Numerous safety problems were observed during the site visit. This suggests that a comprehensive safety program is needed. Field evaluators received several reports that employees were routinely “tingled” (shocked) when they contacted conductors, but management had taken no action to resolve these problems.
Recommendation #3: After making adjustments/modifications to equipment or processes, maintenance personnel should test the equipment to assure that the equipment is operating safely before placing the equipment back into service.
Discussion: Maintenance personnel apparently did not verify that the equipment was operating properly prior to placing it back in service. Although it is doubtful that the installation of the bonding strap played a major role in this fatality, testing of equipment prior to its being placed back in service is a good work practice.
Recommendation #4: Personnel should be adequately trained and equipped to install, operate, maintain, and repair plastic extrusion and corona treater equipment.

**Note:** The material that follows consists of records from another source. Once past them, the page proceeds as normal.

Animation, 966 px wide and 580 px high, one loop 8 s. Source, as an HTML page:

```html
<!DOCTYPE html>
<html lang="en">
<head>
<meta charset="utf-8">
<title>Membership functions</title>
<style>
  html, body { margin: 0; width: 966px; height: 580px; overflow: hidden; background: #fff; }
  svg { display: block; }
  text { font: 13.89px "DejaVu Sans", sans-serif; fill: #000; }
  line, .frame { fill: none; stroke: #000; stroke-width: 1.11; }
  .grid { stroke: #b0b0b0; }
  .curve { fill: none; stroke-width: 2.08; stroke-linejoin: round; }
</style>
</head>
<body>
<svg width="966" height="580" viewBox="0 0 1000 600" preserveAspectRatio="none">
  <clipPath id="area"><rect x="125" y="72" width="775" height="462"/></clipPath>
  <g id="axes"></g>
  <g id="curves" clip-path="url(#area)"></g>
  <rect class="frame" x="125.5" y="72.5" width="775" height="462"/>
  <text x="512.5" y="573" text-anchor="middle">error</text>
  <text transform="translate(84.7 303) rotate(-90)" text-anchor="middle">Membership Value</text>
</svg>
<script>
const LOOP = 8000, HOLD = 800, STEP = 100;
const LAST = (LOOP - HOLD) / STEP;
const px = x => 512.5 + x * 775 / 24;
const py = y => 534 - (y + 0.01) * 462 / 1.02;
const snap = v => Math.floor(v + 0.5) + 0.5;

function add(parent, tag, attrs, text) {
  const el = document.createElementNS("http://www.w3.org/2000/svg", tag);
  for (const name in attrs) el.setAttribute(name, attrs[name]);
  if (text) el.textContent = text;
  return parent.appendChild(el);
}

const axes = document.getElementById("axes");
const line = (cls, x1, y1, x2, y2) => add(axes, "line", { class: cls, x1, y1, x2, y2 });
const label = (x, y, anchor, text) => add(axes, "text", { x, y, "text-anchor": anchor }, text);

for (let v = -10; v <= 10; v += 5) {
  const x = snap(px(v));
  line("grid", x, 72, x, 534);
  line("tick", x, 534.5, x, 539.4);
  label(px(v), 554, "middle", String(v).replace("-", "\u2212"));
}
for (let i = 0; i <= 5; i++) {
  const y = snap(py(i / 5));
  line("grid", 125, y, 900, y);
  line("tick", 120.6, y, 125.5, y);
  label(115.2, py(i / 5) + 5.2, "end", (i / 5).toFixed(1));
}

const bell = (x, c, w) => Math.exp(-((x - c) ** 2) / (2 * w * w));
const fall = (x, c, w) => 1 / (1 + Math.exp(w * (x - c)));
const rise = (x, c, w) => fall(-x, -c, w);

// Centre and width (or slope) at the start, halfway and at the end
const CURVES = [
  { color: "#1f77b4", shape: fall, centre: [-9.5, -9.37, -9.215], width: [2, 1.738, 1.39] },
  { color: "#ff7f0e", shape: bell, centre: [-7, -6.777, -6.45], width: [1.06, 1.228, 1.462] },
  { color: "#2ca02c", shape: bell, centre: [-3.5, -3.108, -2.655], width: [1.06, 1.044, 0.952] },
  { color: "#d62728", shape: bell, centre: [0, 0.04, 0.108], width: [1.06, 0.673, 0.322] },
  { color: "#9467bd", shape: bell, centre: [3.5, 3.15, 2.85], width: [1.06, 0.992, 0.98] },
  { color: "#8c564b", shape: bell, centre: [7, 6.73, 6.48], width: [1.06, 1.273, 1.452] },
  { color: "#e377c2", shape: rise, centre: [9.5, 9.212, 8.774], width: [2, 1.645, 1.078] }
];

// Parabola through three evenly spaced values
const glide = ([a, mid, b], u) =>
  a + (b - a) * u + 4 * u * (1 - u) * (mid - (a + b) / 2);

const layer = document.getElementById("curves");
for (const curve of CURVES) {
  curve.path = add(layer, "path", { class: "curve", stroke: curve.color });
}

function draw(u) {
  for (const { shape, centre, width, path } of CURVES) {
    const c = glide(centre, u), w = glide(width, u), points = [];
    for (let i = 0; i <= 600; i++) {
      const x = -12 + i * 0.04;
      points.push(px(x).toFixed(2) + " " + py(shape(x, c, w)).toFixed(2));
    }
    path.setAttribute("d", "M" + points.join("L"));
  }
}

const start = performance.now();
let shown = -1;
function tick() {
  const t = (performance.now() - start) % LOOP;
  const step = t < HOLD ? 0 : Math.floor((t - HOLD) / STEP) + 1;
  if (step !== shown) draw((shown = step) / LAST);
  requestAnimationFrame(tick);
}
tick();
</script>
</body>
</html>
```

Discussion: Corona treater equipment requires the use of high voltage electricity. Maintenance personnel and machine operators require a certain level of expertise to install, maintain, repair, and operate this equipment. The manufacturer suggests that specific pieces of test equipment be available for these functions. The employer should provide test equipment and should insure that personnel are trained properly concerning the maintenance and use of this equipment.
Figure. Corona Treatment of Polyurethane Sheets